SWARTZ CREEK — The Swartz Creek Community Schools Board of Education voted unanimously last week to delay the start of the 2020-21 school year one week.
Classes will begin Sept. 8 with a half day in the afternoon and will continue with half days in the morning on Sept. 9 and 10. The change will not affect the schedule for the end of the school year, Superintendent Ben Mainka said.
The extra week will give teachers more time to prepare and adjust to the ever-changing safety guidelines resulting from the COVID-19 pandemic, Mainka said.
It also will allow parents and students who opted for the online or blended formats to become better acquainted with the online platforms they will use, he said.
“We’re running into some complications that makes me uneasy about starting school on September 1,” Mainka told the Board of Education. “I’m recommending, if you feel it is appropriate, a motion to start September 8. It will give us an additional week to ensure our teachers have the supports they need, to make sure they have the training they need.
“Teachers will have three additional days to train, prepare, get their classes set up … they will have the support and the time they need to walk into the classroom on September 8 and be ready to go.”
He said teams of educators are working diligently to devise plans that accommodate state and county safety regulations, as well as parents’ choices for how their children will receive an education this year.

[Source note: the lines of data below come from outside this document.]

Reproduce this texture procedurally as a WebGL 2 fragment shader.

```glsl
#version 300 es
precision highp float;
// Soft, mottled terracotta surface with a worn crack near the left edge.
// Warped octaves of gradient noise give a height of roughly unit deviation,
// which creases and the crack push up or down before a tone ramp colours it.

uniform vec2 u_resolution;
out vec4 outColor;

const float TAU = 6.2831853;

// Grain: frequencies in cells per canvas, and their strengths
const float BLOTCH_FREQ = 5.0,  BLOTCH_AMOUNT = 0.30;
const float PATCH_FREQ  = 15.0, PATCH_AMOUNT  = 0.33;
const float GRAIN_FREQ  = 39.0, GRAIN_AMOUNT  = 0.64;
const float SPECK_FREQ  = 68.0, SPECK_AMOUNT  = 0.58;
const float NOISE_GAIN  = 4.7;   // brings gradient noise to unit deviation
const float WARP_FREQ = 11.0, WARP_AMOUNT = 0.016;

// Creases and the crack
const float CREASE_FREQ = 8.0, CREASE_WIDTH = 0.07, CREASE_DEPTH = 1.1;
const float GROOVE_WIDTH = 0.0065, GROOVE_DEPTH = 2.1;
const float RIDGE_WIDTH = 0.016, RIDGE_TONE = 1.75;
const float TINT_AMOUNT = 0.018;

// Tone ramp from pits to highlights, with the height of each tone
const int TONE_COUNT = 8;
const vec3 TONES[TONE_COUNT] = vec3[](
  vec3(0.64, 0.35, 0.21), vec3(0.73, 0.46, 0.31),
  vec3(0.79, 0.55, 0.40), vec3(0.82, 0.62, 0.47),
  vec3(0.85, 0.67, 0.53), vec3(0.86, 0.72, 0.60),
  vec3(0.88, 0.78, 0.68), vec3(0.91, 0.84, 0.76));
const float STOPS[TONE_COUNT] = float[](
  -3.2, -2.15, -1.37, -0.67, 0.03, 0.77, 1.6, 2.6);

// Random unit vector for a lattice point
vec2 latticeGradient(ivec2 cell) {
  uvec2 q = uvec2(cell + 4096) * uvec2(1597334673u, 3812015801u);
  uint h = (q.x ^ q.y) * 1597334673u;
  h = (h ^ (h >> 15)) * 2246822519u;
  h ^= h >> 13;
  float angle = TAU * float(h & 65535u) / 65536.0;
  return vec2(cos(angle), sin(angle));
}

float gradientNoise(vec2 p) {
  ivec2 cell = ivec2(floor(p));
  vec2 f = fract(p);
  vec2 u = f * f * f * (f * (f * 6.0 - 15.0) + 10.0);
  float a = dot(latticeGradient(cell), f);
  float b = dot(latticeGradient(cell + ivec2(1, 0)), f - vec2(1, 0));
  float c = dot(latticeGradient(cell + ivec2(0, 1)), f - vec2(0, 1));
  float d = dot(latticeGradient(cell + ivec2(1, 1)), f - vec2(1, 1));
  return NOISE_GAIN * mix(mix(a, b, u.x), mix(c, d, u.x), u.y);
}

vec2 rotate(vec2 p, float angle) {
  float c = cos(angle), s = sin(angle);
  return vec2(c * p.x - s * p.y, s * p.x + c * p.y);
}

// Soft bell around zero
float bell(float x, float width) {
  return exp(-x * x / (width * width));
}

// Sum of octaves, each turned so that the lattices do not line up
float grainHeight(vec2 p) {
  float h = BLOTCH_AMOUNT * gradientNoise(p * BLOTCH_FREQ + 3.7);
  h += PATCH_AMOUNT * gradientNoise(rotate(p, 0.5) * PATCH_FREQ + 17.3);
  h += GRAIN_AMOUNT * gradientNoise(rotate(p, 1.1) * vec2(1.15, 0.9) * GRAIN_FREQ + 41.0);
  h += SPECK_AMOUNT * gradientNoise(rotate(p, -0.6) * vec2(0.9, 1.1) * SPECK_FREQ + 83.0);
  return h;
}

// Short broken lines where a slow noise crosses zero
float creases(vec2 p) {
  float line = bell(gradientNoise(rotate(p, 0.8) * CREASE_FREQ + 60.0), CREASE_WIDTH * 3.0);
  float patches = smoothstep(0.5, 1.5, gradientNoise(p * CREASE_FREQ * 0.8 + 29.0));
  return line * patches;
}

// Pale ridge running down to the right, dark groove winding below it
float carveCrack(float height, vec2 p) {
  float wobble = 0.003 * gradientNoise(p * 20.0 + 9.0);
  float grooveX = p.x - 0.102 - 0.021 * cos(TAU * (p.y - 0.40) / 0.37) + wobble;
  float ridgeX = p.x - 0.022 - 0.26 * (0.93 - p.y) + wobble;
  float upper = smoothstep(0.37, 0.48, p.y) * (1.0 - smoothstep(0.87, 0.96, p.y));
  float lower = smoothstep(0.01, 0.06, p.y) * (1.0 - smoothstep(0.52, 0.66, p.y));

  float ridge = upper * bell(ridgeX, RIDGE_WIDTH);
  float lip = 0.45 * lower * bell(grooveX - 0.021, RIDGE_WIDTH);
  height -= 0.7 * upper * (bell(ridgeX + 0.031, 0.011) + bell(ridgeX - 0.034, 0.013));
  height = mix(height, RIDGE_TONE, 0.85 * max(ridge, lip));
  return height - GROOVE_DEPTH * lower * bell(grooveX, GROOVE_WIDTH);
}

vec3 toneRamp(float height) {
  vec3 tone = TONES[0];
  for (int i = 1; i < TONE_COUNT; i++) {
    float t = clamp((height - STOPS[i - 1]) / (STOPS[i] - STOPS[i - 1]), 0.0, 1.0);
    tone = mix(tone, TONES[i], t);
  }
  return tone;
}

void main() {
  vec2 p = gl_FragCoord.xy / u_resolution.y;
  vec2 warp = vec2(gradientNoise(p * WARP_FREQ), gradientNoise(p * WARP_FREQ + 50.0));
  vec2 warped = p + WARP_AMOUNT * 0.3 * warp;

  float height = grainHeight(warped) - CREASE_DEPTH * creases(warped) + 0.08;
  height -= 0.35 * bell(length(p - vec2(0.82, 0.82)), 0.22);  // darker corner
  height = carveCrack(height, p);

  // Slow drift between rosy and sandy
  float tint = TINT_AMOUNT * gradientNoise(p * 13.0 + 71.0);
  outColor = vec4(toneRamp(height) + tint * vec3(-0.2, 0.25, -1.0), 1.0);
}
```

“What we’re trying to fight for is the opportunity for parents to choose,” Mainka said. “Our philosophy has been we want to fight for the rights of every kid.
“I’m not minimizing the safety. We believe, if we’re given the opportunity to have a face-to-face model following stringent guidelines, we’re going to do that. We’re trying to provide a support system for every child.”
Individual school principals were to send out more specific instructions last Friday.
So far, about 60 percent of parents/students have opted for the in-school learning option. Another 20 percent will go fully online, and 20 percent chose the blended options in which half of those students will go to school two days per week, the other half will go a different two days per week, and the rest of the time they will learn online.
Mainka said the blended format is at capacity so the district is not accepting any more children into that option.
School board Trustee Chuck Melki said Mainka and the teachers have worked hard to provide everyone with a choice, “rather than being a tyrant and saying, ‘this is the way we’re doing it.’”
“There are a lot of unknowns, people are fear-mongering, people are concerned,” Melki said. “Parents are paying their tax dollars and should get something for their money.”
Trustee Alicia Gardiner agreed.
“Unfortunately, these are scary times,” she said. “We haven’t made the decision for others. We’re letting them make the decision based on what’s best for themselves.”
Public reaction was largely supportive of the move.
“If it helps teachers and administrators get ready for the school year, I’m all for it,” said parent Michael Ovsenik. “I hope it doesn’t cause issues for those who have already planned for work, but we also knew this year was going to have a lot of issues going in. Hopefully, all the construction and parking lot work can be done at the elementary schools, as well.”
“The most important thing is not interrupting these kids’ learning process once they get started,” said Jamie Patterson. “If another week helps with that… great!”
Jamie Atherton, a parent and educator in a blended classroom in another district, said she knows first-hand that adapting to online curriculum “can be overwhelming.”
“To do it properly, and with the least amount of issues, you must allow teachers time to be trained and create their online classroom,” she said. “The most important thing for everyone to remember is this is new. Give grace to those learning the system, teachers and students alike. … there will definitely be bumps in the road, but 2020 has been anything but smooth.”
Others expressed concern about the continuity of learning and the impact on students if the district has to shut down classrooms due to COVID-19.